Developer, residents at odds over Oakwood
First Interstate has a plan for the former Oakwood Club property. Citizens for Oakwood have a plan. But, so far, the City of Cleveland Heights does not.
According to Howard Thompson, the city’s new director of economic development, the city has not conducted a feasibility study or examined how the property fits into an economic development plan for the area. The city learned about the First Interstate proposal to develop the property into big-box retail and upscale housing at noon on Dec. 29, when First Interstate sent its press release to the media.
“The developer has not yet submitted the proposal to the city,” said Mayor Ed Kelley. "I'll need to learn more about the developer and see the actual proposal before I can comment. I am looking forward to a lively public discourse on this issue."
First Interstate announced that it has purchased the 62 acres of the Oakwood property that lie within South Euclid and that it has an option to purchase the remaining 92 acres that lie within Cleveland Heights. The company plans to create value-based big-box retail, such as Costco and Home Depot, develop upscale housing surrounding the former clubhouse and donate two separate parcels, 66 acres, 45 percent of the total land, to the two cities for use as public parks. No details about how the donated land would be developed into parkland or how the cities would maintain the parks were available.
Citizens for Oakwood, a Cleveland Heights-based group headed by Severance Neighborhood Organization president Fran Mentch, say that they will continue to pursue their plan to have the entire acreage become a public park. “We have a plan and our plan has not changed,” said Mentch.
Citizens for Oakwood has launched a campaign to raise $1 million. “Raising this amount,” said Mentch, “will show community support to grantmakers who might then be inclined to provide the remaining money needed. Both Metroparks and the West Creek Preservation Committee have had positive conversations with Citizens for Oakwood about holding and managing the property once it is purchased.”
The land in both cities is currently zoned residential and the developer must first have the cities rezone the land before any development could occur.
“Don't get me wrong,” said Mentch, “We need developers.

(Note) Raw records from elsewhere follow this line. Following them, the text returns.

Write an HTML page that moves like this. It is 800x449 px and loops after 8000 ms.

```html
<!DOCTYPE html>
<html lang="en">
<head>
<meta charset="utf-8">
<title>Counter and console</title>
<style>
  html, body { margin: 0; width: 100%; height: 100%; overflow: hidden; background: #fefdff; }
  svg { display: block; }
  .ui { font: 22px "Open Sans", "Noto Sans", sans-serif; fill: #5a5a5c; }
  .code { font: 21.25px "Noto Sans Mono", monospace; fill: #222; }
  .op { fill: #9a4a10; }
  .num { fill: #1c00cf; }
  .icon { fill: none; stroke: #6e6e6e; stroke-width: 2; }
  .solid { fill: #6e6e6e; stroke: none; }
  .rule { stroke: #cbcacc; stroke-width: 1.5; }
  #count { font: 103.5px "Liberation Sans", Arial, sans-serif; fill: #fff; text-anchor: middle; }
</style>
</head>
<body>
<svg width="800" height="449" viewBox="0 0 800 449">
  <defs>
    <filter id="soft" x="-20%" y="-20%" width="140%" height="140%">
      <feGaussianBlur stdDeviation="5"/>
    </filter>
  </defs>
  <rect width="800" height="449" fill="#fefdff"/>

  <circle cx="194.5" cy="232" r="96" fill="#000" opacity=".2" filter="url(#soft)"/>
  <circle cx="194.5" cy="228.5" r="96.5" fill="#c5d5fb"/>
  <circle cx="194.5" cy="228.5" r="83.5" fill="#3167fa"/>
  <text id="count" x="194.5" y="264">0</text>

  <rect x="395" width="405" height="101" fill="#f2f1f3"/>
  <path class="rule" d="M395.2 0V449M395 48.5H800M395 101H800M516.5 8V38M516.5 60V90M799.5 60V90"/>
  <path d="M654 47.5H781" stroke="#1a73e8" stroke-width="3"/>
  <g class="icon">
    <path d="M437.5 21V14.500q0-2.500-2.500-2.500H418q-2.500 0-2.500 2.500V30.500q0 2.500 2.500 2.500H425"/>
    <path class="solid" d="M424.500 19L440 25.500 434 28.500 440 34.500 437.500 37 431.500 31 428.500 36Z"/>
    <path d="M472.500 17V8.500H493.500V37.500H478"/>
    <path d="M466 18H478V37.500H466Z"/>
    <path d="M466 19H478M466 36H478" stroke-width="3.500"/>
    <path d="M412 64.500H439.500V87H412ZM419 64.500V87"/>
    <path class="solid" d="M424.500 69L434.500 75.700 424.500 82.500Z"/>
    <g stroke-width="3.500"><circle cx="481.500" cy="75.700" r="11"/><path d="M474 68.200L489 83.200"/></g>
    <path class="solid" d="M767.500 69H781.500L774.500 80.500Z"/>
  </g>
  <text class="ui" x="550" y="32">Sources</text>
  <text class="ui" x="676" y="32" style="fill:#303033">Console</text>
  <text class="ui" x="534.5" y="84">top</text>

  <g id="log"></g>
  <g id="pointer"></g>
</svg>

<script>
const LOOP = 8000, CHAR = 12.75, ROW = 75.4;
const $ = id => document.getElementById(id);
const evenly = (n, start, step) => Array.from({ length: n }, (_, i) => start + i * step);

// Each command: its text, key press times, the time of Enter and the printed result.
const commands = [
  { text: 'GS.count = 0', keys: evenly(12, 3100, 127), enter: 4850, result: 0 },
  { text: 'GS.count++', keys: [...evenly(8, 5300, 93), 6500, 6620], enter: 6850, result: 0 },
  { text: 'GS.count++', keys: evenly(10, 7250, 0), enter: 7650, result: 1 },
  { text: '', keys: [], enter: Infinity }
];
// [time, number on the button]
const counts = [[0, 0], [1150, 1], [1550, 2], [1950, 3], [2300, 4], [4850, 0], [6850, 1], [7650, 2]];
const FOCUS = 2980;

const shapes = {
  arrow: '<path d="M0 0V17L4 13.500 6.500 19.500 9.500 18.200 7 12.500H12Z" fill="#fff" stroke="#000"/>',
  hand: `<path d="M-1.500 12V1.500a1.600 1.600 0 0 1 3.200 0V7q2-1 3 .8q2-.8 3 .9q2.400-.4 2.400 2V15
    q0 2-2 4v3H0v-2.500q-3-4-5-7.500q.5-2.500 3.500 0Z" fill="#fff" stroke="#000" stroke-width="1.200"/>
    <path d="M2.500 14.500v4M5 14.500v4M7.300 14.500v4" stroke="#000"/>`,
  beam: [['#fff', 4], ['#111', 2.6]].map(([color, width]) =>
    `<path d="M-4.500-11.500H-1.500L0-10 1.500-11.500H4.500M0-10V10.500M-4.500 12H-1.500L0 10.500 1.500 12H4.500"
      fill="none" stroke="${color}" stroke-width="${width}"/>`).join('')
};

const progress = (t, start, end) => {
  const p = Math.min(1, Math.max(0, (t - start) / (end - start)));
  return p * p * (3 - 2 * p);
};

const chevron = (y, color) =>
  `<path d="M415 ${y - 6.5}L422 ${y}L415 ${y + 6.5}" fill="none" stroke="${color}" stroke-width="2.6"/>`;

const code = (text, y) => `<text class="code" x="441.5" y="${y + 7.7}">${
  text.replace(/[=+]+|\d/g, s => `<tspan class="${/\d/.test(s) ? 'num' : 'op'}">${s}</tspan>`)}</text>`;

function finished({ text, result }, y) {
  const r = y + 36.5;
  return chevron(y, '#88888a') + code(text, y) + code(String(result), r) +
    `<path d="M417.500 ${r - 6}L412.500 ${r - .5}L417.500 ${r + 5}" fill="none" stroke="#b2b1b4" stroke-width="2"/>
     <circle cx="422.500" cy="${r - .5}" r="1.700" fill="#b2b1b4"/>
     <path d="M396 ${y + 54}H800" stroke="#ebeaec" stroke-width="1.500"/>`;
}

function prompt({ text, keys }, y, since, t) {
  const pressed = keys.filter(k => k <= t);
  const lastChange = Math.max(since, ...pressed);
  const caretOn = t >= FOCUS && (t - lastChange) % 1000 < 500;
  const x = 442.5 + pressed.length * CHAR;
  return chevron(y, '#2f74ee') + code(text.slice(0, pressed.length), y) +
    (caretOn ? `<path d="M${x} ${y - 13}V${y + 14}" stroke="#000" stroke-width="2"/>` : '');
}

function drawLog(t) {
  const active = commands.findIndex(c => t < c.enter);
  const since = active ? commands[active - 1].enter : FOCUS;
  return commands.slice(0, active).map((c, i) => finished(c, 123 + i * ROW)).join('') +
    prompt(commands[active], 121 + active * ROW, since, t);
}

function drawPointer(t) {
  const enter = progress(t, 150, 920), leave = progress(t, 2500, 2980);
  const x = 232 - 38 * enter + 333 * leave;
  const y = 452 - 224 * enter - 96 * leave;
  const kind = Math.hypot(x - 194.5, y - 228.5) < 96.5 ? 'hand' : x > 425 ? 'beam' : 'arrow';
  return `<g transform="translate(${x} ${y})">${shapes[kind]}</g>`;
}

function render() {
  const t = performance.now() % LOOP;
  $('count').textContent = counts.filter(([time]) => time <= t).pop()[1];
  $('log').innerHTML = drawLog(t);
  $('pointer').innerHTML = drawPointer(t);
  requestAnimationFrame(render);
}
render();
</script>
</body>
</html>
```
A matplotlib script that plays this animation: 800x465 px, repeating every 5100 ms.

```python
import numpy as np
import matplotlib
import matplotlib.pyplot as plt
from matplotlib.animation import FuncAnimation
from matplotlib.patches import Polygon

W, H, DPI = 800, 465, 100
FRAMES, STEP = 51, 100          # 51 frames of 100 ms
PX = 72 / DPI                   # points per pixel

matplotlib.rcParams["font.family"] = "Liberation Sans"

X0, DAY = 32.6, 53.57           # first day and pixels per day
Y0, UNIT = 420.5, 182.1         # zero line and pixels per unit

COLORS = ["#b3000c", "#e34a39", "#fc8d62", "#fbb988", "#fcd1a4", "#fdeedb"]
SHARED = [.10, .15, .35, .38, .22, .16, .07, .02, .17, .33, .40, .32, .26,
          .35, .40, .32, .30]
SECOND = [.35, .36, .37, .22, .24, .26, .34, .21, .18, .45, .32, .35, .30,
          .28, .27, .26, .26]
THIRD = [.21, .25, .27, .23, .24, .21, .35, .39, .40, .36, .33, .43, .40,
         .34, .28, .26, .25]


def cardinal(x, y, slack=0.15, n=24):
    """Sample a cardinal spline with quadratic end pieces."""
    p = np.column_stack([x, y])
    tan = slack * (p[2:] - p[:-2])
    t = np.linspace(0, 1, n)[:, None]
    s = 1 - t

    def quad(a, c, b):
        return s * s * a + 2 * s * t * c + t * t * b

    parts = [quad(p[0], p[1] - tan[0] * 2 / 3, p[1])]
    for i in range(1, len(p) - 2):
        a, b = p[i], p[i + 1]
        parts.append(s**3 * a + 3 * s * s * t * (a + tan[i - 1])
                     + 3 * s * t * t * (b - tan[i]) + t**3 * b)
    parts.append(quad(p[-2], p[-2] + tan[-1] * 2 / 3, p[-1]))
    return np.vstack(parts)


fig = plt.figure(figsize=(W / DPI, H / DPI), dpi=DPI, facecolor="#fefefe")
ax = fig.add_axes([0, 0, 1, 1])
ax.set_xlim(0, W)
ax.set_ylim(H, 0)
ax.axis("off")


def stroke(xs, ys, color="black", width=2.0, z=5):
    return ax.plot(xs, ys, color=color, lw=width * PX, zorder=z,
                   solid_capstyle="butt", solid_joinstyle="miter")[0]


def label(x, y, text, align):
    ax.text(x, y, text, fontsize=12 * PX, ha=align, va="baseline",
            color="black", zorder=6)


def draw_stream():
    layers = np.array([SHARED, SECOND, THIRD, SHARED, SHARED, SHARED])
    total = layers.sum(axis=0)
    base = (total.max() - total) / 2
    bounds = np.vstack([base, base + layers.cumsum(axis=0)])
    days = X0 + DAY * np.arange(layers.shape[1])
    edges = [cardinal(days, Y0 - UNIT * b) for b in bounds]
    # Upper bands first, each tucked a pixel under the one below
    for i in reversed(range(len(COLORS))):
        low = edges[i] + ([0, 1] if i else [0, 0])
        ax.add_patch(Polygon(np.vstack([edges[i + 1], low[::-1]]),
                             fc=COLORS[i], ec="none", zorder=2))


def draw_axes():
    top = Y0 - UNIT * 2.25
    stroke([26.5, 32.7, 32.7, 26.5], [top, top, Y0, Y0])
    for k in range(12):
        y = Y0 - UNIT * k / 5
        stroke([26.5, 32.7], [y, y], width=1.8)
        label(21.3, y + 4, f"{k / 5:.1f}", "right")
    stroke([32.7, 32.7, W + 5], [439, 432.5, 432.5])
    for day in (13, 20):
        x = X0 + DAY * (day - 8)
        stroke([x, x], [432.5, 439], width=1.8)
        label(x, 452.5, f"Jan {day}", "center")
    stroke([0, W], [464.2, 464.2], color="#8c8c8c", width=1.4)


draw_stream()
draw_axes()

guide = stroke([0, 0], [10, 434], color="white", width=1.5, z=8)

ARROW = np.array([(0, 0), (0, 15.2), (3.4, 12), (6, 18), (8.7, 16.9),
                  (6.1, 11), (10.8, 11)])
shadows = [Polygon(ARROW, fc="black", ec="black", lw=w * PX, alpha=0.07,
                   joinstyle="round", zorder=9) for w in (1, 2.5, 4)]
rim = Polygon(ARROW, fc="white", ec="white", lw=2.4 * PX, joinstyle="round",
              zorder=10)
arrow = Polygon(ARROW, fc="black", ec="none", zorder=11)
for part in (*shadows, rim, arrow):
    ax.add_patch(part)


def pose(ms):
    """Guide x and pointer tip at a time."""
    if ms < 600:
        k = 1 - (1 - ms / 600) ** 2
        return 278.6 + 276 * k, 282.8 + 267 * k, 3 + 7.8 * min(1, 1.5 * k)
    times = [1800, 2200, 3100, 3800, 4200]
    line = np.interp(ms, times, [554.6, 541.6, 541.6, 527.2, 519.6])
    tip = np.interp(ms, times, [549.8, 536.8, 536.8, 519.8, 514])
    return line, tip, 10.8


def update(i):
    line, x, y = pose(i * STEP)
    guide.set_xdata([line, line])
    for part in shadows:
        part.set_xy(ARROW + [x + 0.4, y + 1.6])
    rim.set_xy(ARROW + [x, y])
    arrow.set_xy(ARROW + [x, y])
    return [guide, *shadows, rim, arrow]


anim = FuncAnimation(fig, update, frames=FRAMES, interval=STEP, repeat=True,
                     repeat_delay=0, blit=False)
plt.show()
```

I would love for him to use his ingenuity and drive to reconfigure and rebuild some of our old commercial areas. But we need Oakwood Park more.”
Deanna Bremer Fiher is the executive director of FutureHeights.